--- TASK TO COMPLETE ---
Each line below that contains "body" counts once; report the total and nothing more.
------ INFORMATION SUPPLIED
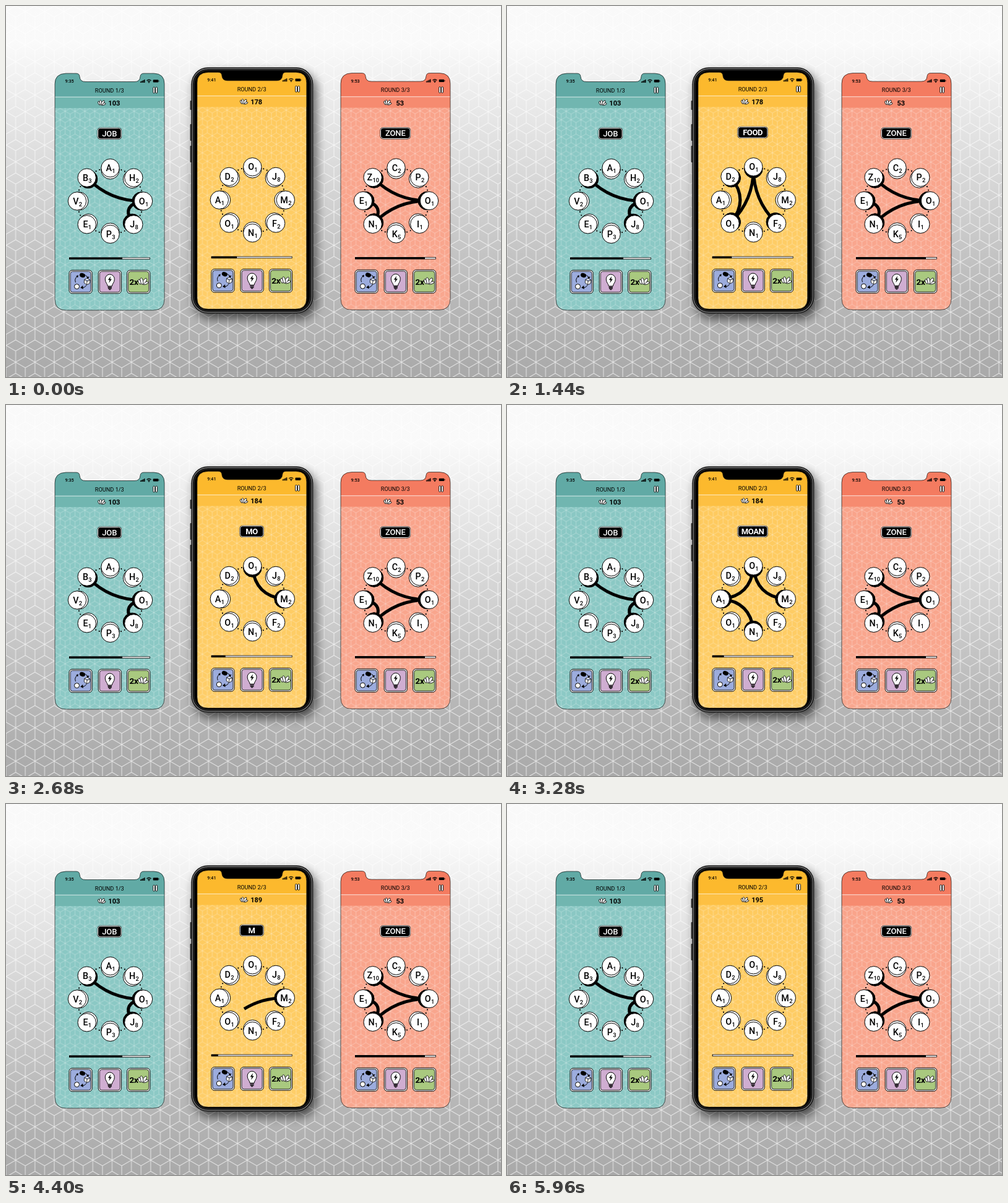
An HTML page that plays this animation: 800 px wide and 600 px high, repeating every 6 s.

```html
<!DOCTYPE html>
<html lang="en">
<head>
<meta charset="utf-8">
<title>Word ring game</title>
<style>
  html, body { margin: 0; width: 100%; height: 100%; overflow: hidden; background: #fff; }
  svg { display: block; width: 800px; height: 600px; }
  text { font-family: Roboto, "Liberation Sans", sans-serif; font-stretch: 88%; }
  .mid { text-anchor: middle; }
</style>
</head>
<body>
<svg id="stage" viewBox="0 0 800 600"></svg>
<script>
const LOOP = 6000, STEP = 40;
const PITCH = 260, DRAW = 200, FADE = 180, PULSE = 240;
const RING = { x: 168.5, y: 315.5, r: 53.5 };
const SCREEN = 'M97 109H113Q118.500 109 119 114Q119.500 122.500 128 122.500H208Q216.500 122.500 217 114' +
  'Q217.500 109 223 109H239Q256 109.500 256 126V474Q256 492 238 492H97Q79 492 79 474V126Q79 109.500 97 109Z';

// All phones share the left phone's coordinates and are shifted by dx, dy.
const phones = [
  { dx: 0, dy: 0, time: '9:35', round: 'ROUND 1/3', score: 103, bar: 86,
    head: '#61aaa5', strip: '#71b6b0', body: '#89c7c3', low: '#8cc9c5',
    tiles: 'A1 H2 O1 J8 P3 E1 V2 B3', word: 'JOB', path: [3, 2, 7] },
  { dx: 229.8, dy: -1.8, time: '9:41', round: 'ROUND 2/3', score: 178, bar: 41, live: true,
    head: '#fcb92d', strip: '#fdc043', body: '#fec95c', low: '#fece69',
    tiles: 'O1 J8 M2 F2 N1 O1 A1 D2', word: '', path: [] },
  { dx: 462, dy: -.5, time: '9:53', round: 'ROUND 3/3', score: 53, bar: 113,
    head: '#f47b60', strip: '#f68b70', body: '#f9a38a', low: '#f9a78f',
    tiles: 'C2 P2 O1 I1 K5 N1 E1 Z10', word: 'ZONE', path: [7, 2, 5, 6] }
];

const turns = [
  { start: 560, fade: 1800, word: 'FOOD', path: [3, 0, 5, 7], score: 184 },
  { start: 2360, fade: 3600, word: 'MOAN', path: [2, 0, 6, 4], score: 189 },
  { start: 4200, fade: 5440, word: 'MOOD', path: [2, 5, 0, 7], score: 195 }
];

const clamp = v => Math.max(0, Math.min(1, v));
const spot = (i, r = RING.r) => {
  const a = i * Math.PI / 4 - Math.PI / 2;
  return [RING.x + r * Math.cos(a), RING.y + r * Math.sin(a)];
};

// Tumbling-block pattern with edge length s.
function cubes(id, s, color, width, opacity) {
  const w = s * Math.sqrt(3), h = w / 2;
  const d = `M${h} 0L${w} ${s / 2}V${s * 1.5}L${h} ${s * 2}L0 ${s * 1.5}V${s / 2}Z
    M${h} ${s}V${s * 3}M0 ${s / 2}L${h} ${s}L${w} ${s / 2}
    M0 ${s * 2.5}L${h} ${s * 2}L${w} ${s * 2.5}M0 0V${s / 2}M${w} 0V${s / 2}
    M0 ${s * 2.5}V${s * 3}M${w} ${s * 2.5}V${s * 3}`;
  return `<pattern id="${id}" width="${w}" height="${s * 3}" patternUnits="userSpaceOnUse">
    <path d="${d}" fill="none" stroke="${color}" stroke-width="${width}" opacity="${opacity}"/></pattern>`;
}

// Wider spans bend closer to the ring's centre.
function link(a, b) {
  const [ax, ay] = spot(a, RING.r - 3), [bx, by] = spot(b, RING.r - 3);
  const gap = Math.abs(a - b), pull = .4 + .2 * Math.min(gap, 8 - gap);
  const cx = (ax + bx) / 2 * (1 - pull) + RING.x * pull;
  const cy = (ay + by) / 2 * (1 - pull) + RING.y * pull;
  return `M${ax} ${ay}Q${cx} ${cy} ${bx} ${by}`;
}

const links = (path, grown) => path.slice(1).map((b, i) => {
  const g = grown(i + 1);
  return g > 0 ? `<path d="${link(path[i], b)}" pathLength="1" stroke-dasharray="${g} 2"/>` : '';
}).join('');

const disc = (i, r, fill) => {
  const [x, y] = spot(i, r);
  return `<circle cx="${x}" cy="${y}" r="14.700" fill="${fill}" stroke="#000"/>`;
};

function tile(name, i) {
  const [x, y] = spot(i);
  return disc(i, RING.r, '#fff') + `<text class="mid" x="${x + .6}" y="${y + 5}" font-size="14.300"
    font-weight="500">${name[0]}<tspan font-size="9.300" dx=".3" dy="3">${name.slice(1)}</tspan></text>`;
}

function badge(word, weight = 500) {
  if (!word) return '';
  const w = word.length < 3 || word === 'JOB' ? 39 : word.length === 3 ? 44 : 49, x = 167.3 - w / 2;
  return `<rect x="${x - .3}" y="196.500" width="${w + .6}" height="19.400" rx="5.500"/>
    <rect x="${x + .7}" y="197.500" width="${w - 1.4}" height="17.400" rx="4.500" stroke="#fff"/>
    <text class="mid" x="167.300" y="210.900" font-size="13" font-weight="${weight}" fill="#fff"
      letter-spacing="${weight > 500 ? -.4 : -.1}">${word}</text>`;
}

const wings = (x, y, k) => `<g transform="translate(${x} ${y}) scale(${k})" fill="#fff" stroke="#000" stroke-width="${.8 / k}">
  <ellipse cx="10" cy="7" rx="4" ry="1.700" transform="rotate(-18 10 7)"/>
  <ellipse cx="8.600" cy="4.400" rx="4.600" ry="1.900" transform="rotate(-55 8.600 4.400)"/>
  <ellipse cx="4.800" cy="4.300" rx="1.900" ry="4.400" transform="rotate(-8 4.800 4.300)"/>
  <ellipse cx="2" cy="5.200" rx="1.500" ry="3.500" transform="rotate(-20 2 5.200)"/></g>`;

const frame = (x, fill) => `<rect x="${x}" y="427.300" width="37.200" height="37.600" rx="5" fill="#f4f4f4" stroke="#000"/>
  <rect x="${x + 2.1}" y="429.400" width="33" height="33.400" rx="3.500" fill="${fill}" stroke="#000" stroke-width=".8"/>`;

const shuffleIcon = `<g fill="none" stroke="#000">
  <path d="M112.500 447Q110 441 115.500 437M128.500 435.500Q132 437 132 440.500M130 451.500Q127 456.500 121 455.500"/>
  <path d="M113.500 437l3-1.500-.5 3.500zM124 452.500l-3.500 3 4 2zM130.500 438.500l3.800-.5-2 3z" fill="#000" stroke-width=".5"/>
  <ellipse cx="123.500" cy="435.500" rx="4.200" ry="2.900" fill="#000" transform="rotate(20 123.500 435.500)"/>
  <circle cx="114.500" cy="453.700" r="4" fill="#fff"/>
  <path d="M131 440.500l5 2.700-1 5.600-4.600 2-4.200-3.200.5-5zM126.700 442.600l4.300 2.400 5-1.800M131 445l-.6 5.800" fill="#fff" stroke-width=".8"/></g>`;

const bulbIcon = `<g stroke="#000" stroke-linejoin="round">
  <path d="M164.300 453C164.300 449.500 160.300 447.500 160.300 441.800A7.500 7.800 0 0 1 175.300 441.800C175.300 447.500 171.300 449.500 171.300 453Z" fill="#fff"/>
  <path d="M164.500 454.700H171M164.900 456.800H170.700" stroke-width="1.400"/>
  <path d="M166.300 458.600H169.300" stroke-width="1.200"/>
  <path d="M169 437.500L165 443H167.600L166.500 447.500L170.700 441.700H168.100Z" stroke-width=".2"/></g>`;

const buttons = frame(102, '#9cacdd') + shuffleIcon + frame(149.2, '#cfadd1') + bulbIcon +
  frame(195.6, '#a9c97f') + wings(213.5, 439.8, 1.2) +
  `<text x="199.500" y="451.300" font-size="13.500" font-weight="700" letter-spacing="-.3">2x</text>`;

const status = p => `<text x="95.500" y="124.200" font-size="7.200" font-weight="500">${p.time}</text>
  ${[0, 1, 2, 3].map(i => `<rect x="${217 + i * 2}" y="${122 - i}" width="1.500" height="${2 + i}"/>`).join('')}
  <g fill="none" stroke="#000" stroke-width="1.200"><path d="M227.500 120.800Q231 117.700 234.500 120.800M229.100 122.500Q231 120.800 232.900 122.500"/></g>
  <circle cx="231" cy="123.700" r=".9"/>
  <rect x="237.700" y="119.200" width="8.600" height="4.400" rx="1"/><rect x="246.700" y="120.500" width=".8" height="1.800"/>`;

const scoreText = n => `<text class="mid" x="174.800" y="161" font-size="11" font-weight="700">${n}</text>`;

function phone(p, n) {
  const names = p.tiles.split(' ');
  const id = key => p.live ? ` id="${key}"` : '';
  const bars = [237.8, 241.8].map(x =>
    `<rect x="${x}" y="131.300" width="2.800" height="9.600" rx="1" fill="#fff" stroke="#000" stroke-width=".9"/>`).join('');
  return `<g transform="translate(${p.dx} ${p.dy})">
    <linearGradient id="body${n}" x2="0" y2="1"><stop stop-color="${p.body}"/><stop offset="1" stop-color="${p.low}"/></linearGradient>
    <g clip-path="url(#screen)">
      <rect x="78" y="108" width="180" height="385" fill="url(#body${n})"/>
      <rect x="78" y="164" width="180" height="329" fill="url(#mesh)"/>
      <rect x="78" y="108" width="180" height="39" fill="${p.head}"/>
      <rect x="78" y="147" width="180" height="18" fill="${p.strip}"/>
      <rect x="78" y="146.600" width="180" height="1.200" fill="#fff" opacity=".6"/>
    </g>
    <path d="${SCREEN}" fill="none" stroke="#000" stroke-width=".8" stroke-opacity=".8"/>
    ${status(p)}
    <text class="mid" x="167.300" y="139.500" font-size="9.200">${p.round}</text>${bars}
    ${wings(148.6, 152.4, .9)}<g${id('score')}>${scoreText(p.score)}</g>
    <g${id('badge')}>${badge(p.word)}</g>
    <circle cx="${RING.x}" cy="${RING.y}" r="${RING.r}" fill="none" stroke="#000" stroke-width="2.200"
      stroke-linecap="round" stroke-dasharray="0 6"/>
    ${names.map((_, i) => disc(i, RING.r - 3.2, '#fff')).join('')}
    <g${id('trail')}>${trail(p.path)}</g>
    ${names.map(tile).join('')}
    <rect x="102.400" y="407" width="130" height="2.600" fill="#fff" stroke="#000" stroke-width=".8"/>
    <rect${id('bar')} x="102" y="406.700" width="${p.bar}" height="3.200"/>
    ${buttons}</g>`;
}

function trail(path, grown = () => 1) {
  return path.map((t, i) => grown(i) >= 1 ? disc(t, RING.r - 3.2, '#000') : '').join('') +
    `<g fill="none" stroke="#000" stroke-width="5">${links(path, grown)}</g>`;
}

const bezel = `<rect x="304" y="107" width="198" height="399" rx="28" opacity=".6" filter="url(#blur)"/>
  <g fill="#333">${[[153, 15], [191, 27], [226, 27]].map(([y, h]) =>
    `<rect x="297.500" y="${y}" width="3" height="${h}" rx="1"/>`).join('')}</g>
  <rect x="299.300" y="99.300" width="197" height="398" rx="27" fill="#111"/>
  <rect x="301.300" y="101.300" width="193" height="394" rx="25" fill="none" stroke="#808080" stroke-width="1.200"/>
  <rect x="304" y="103.800" width="187.600" height="389" rx="23" fill="#000" stroke="#2e2e2e"/>`;

const stage = document.getElementById('stage');
stage.innerHTML = `<defs>
  <linearGradient id="sky" x2="0" y2="1"><stop stop-color="#f9f9f9"/><stop offset=".1" stop-color="#fafafa"/>
    <stop offset=".25" stop-color="#ebebeb"/><stop offset=".5" stop-color="#d4d4d4"/>
    <stop offset=".8" stop-color="#b7b7b7"/><stop offset="1" stop-color="#a9a9a9"/></linearGradient>
  ${cubes('wall', 18, '#fff', 1, .7)}${cubes('mesh', 9.2, '#fff', .7, .42)}
  <clipPath id="screen"><path d="${SCREEN}"/></clipPath>
  <filter id="blur" x="-20%" y="-20%" width="140%" height="140%"><feGaussianBlur stdDeviation="8"/></filter></defs>
  <rect width="800" height="600" fill="url(#sky)"/><rect width="800" height="600" fill="url(#wall)"/>
  ${phone(phones[0], 0)}${phone(phones[2], 2)}${bezel}${phone(phones[1], 1)}`;

const [scoreEl, badgeEl, trailEl, barEl] = ['score', 'badge', 'trail', 'bar'].map(k => document.getElementById(k));

function render(t) {
  barEl.setAttribute('width', 41.3 * (1 - t / LOOP));

  const turn = turns.find(w => t >= w.start && t < w.fade + FADE);
  if (turn) {
    const grown = i => clamp((t - turn.start - i * PITCH + DRAW) / DRAW);
    const alpha = 1 - clamp((t - turn.fade) / FADE);
    const count = turn.path.filter((_, i) => grown(i) >= 1).length;
    badgeEl.innerHTML = badge(turn.word.slice(0, count), 700);
    trailEl.innerHTML = trail(turn.path, grown);
    badgeEl.setAttribute('opacity', alpha);
    trailEl.setAttribute('opacity', alpha);
  } else {
    badgeEl.innerHTML = trailEl.innerHTML = '';
  }

  const won = turns.filter(w => t >= w.fade).pop();
  const swell = won ? 1 + .32 * Math.sin(Math.PI * clamp((t - won.fade) / PULSE)) : 1;
  scoreEl.innerHTML = scoreText(won ? won.score : phones[1].score);
  scoreEl.setAttribute('transform', `translate(174.800 157.300) scale(${swell}) translate(-174.800 -157.300)`);
}

const begin = performance.now();
function tick() {
  const t = (performance.now() - begin) % LOOP;
  render(Math.floor(t / STEP) * STEP);
  requestAnimationFrame(tick);
}
tick();
</script>
</body>
</html>
```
------------
--- COMPLETED TASK ---
8